### [EXERCISE]
The records follow. Copy them exactly, but omit the pictures.

### [RECORDS PROVIDED]

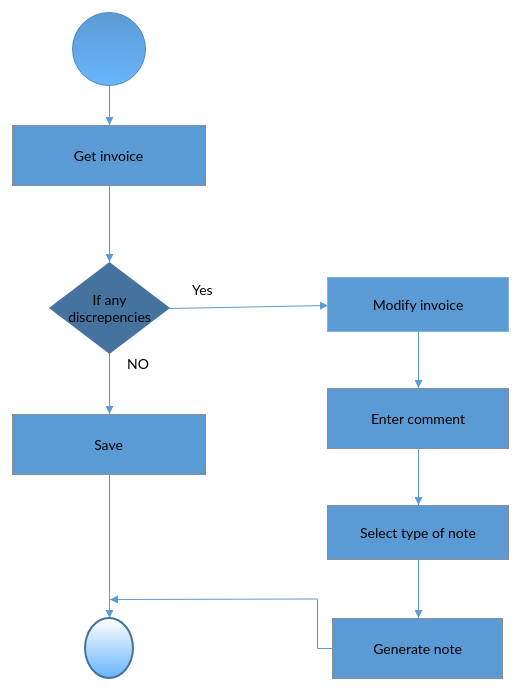
<!DOCTYPE html>
<html lang="en">
<head>
<meta charset="utf-8">
<title>Invoice flowchart</title>
<style>
:root {
  --paper: #ffffff;
  --ink: #000000;
  --step: #5b9bd5;
  --step-edge: #8a8f96;
  --step-edge-light: #82b1dc;
  --decision: #44739f;
  --line: #5b9bd5;
}
* { box-sizing: border-box; }
html, body { margin: 0; }
body { width: 521px; height: 692px; overflow: hidden; background: var(--paper); }
.flowchart {
  position: relative;
  width: 521px;
  height: 692px;
  overflow: hidden;
  color: var(--ink);
  font: 14px/17px Lato, "Open Sans", sans-serif;
}
.connectors { position: absolute; inset: 0; display: block; }
.wire { fill: none; stroke: var(--line); stroke-width: 1; }
.arrow { fill: var(--line); }
.node {
  position: absolute;
  display: flex;
  align-items: center;
  justify-content: center;
  text-align: center;
  white-space: nowrap;
}
.step { background: var(--step); border: 1px solid var(--step-edge); }
.get-invoice { left: 12px; top: 125px; width: 194px; height: 61px; padding-right: 1px; }
.save { left: 12px; top: 414px; width: 194px; height: 61px; padding-right: 1px; }
.modify { left: 327px; top: 277px; width: 182px; height: 55px; border-color: var(--step-edge-light); }
.comment { left: 327px; top: 388px; width: 182px; height: 61px; }
.note-type { left: 327px; top: 505px; width: 182px; height: 55px; }
.generate { left: 332px; top: 618px; width: 171px; height: 61px; }
.start {
  left: 72px; top: 12px; width: 74px; height: 74px;
  border: 1px solid #4a86bf;
  border-radius: 50%;
  background: linear-gradient(#5b9bd5, #69b5fd);
}
.end {
  left: 84px; top: 617px; width: 50px; height: 62px;
  border: 2px solid var(--decision);
  border-radius: 50%;
  background: linear-gradient(#ffffff, #69b5fd);
}
.decision {
  left: 49px; top: 262px; width: 121px; height: 92px;
  background: var(--decision);
  clip-path: polygon(50% 0, 100% 50%, 50% 100%, 0 50%);
}
.branch { position: absolute; white-space: nowrap; }
.yes { left: 192px; top: 281px; }
.no { left: 127px; top: 355px; }
</style>
</head>
<body>
<main class="flowchart">
  <svg class="connectors" width="521" height="692" viewBox="0 0 521 692" aria-hidden="true">
    <defs>
      <marker id="arrowhead" markerUnits="userSpaceOnUse" markerWidth="8" markerHeight="8" refX="8" refY="4" orient="auto">
        <path class="arrow" d="M0 0L8 4L0 8Z"/>
      </marker>
    </defs>
    <g class="wire" marker-end="url(#arrowhead)">
      <path marker-end="url(#arrowhead)" d="M109.5 86V125"/>
      <path marker-end="url(#arrowhead)" d="M109.5 186V262"/>
      <path marker-end="url(#arrowhead)" d="M109.5 353V414"/>
      <path marker-end="url(#arrowhead)" d="M109.5 475V618"/>
      <path marker-end="url(#arrowhead)" d="M169 308.5L328 305.5"/>
      <path marker-end="url(#arrowhead)" d="M418.5 332V388"/>
      <path marker-end="url(#arrowhead)" d="M418.5 449V505"/>
      <path marker-end="url(#arrowhead)" d="M418.5 560V618"/>
      <path marker-end="url(#arrowhead)" d="M332 648.5H317.5V599L110 599.5"/>
    </g>
  </svg>

  <div class="node start" role="img" aria-label="Start"></div>
  <div class="node step get-invoice">Get invoice</div>
  <div class="node decision">If any<br>discrepencies</div>
  <span class="branch yes">Yes</span>
  <span class="branch no">NO</span>
  <div class="node step save">Save</div>
  <div class="node end" role="img" aria-label="End"></div>

  <div class="node step modify">Modify invoice</div>
  <div class="node step comment">Enter comment</div>
  <div class="node step note-type">Select type of note</div>
  <div class="node step generate">Generate note</div>
</main>
</body>
</html>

### [OUTPUT OF THE TASK]
<!DOCTYPE html>
<html lang="en">
<head>
<meta charset="utf-8">
<title>Invoice flowchart</title>
<style>
:root {
  --paper: #ffffff;
  --ink: #000000;
  --step: #5b9bd5;
  --step-edge: #8a8f96;
  --step-edge-light: #82b1dc;
  --decision: #44739f;
  --line: #5b9bd5;
}
* { box-sizing: border-box; }
html, body { margin: 0; }
body { width: 521px; height: 692px; overflow: hidden; background: var(--paper); }
.flowchart {
  position: relative;
  width: 521px;
  height: 692px;
  overflow: hidden;
  color: var(--ink);
  font: 14px/17px Lato, "Open Sans", sans-serif;
}
.connectors { position: absolute; inset: 0; display: block; }
.wire { fill: none; stroke: var(--line); stroke-width: 1; }
.arrow { fill: var(--line); }
.node {
  position: absolute;
  display: flex;
  align-items: center;
  justify-content: center;
  text-align: center;
  white-space: nowrap;
}
.step { background: var(--step); border: 1px solid var(--step-edge); }
.get-invoice { left: 12px; top: 125px; width: 194px; height: 61px; padding-right: 1px; }
.save { left: 12px; top: 414px; width: 194px; height: 61px; padding-right: 1px; }
.modify { left: 327px; top: 277px; width: 182px; height: 55px; border-color: var(--step-edge-light); }
.comment { left: 327px; top: 388px; width: 182px; height: 61px; }
.note-type { left: 327px; top: 505px; width: 182px; height: 55px; }
.generate { left: 332px; top: 618px; width: 171px; height: 61px; }
.start {
  left: 72px; top: 12px; width: 74px; height: 74px;
  border: 1px solid #4a86bf;
  border-radius: 50%;
  background: linear-gradient(#5b9bd5, #69b5fd);
}
.end {
  left: 84px; top: 617px; width: 50px; height: 62px;
  border: 2px solid var(--decision);
  border-radius: 50%;
  background: linear-gradient(#ffffff, #69b5fd);
}
.decision {
  left: 49px; top: 262px; width: 121px; height: 92px;
  background: var(--decision);
  clip-path: polygon(50% 0, 100% 50%, 50% 100%, 0 50%);
}
.branch { position: absolute; white-space: nowrap; }
.yes { left: 192px; top: 281px; }
.no { left: 127px; top: 355px; }
</style>
</head>
<body>
<main class="flowchart">
  <svg class="connectors" width="521" height="692" viewBox="0 0 521 692" aria-hidden="true">
    <defs>
      <marker id="arrowhead" markerUnits="userSpaceOnUse" markerWidth="8" markerHeight="8" refX="8" refY="4" orient="auto">
        <path class="arrow" d="M0 0L8 4L0 8Z"/>
      </marker>
    </defs>
    <g class="wire" marker-end="url(#arrowhead)">
      <path marker-end="url(#arrowhead)" d="M109.5 86V125"/>
      <path marker-end="url(#arrowhead)" d="M109.5 186V262"/>
      <path marker-end="url(#arrowhead)" d="M109.5 353V414"/>
      <path marker-end="url(#arrowhead)" d="M109.5 475V618"/>
      <path marker-end="url(#arrowhead)" d="M169 308.5L328 305.5"/>
      <path marker-end="url(#arrowhead)" d="M418.5 332V388"/>
      <path marker-end="url(#arrowhead)" d="M418.5 449V505"/>
      <path marker-end="url(#arrowhead)" d="M418.5 560V618"/>
      <path marker-end="url(#arrowhead)" d="M332 648.5H317.5V599L110 599.5"/>
    </g>
  </svg>

  <div class="node start" role="img" aria-label="Start"></div>
  <div class="node step get-invoice">Get invoice</div>
  <div class="node decision">If any<br>discrepencies</div>
  <span class="branch yes">Yes</span>
  <span class="branch no">NO</span>
  <div class="node step save">Save</div>
  <div class="node end" role="img" aria-label="End"></div>

  <div class="node step modify">Modify invoice</div>
  <div class="node step comment">Enter comment</div>
  <div class="node step note-type">Select type of note</div>
  <div class="node step generate">Generate note</div>
</main>
</body>
</html>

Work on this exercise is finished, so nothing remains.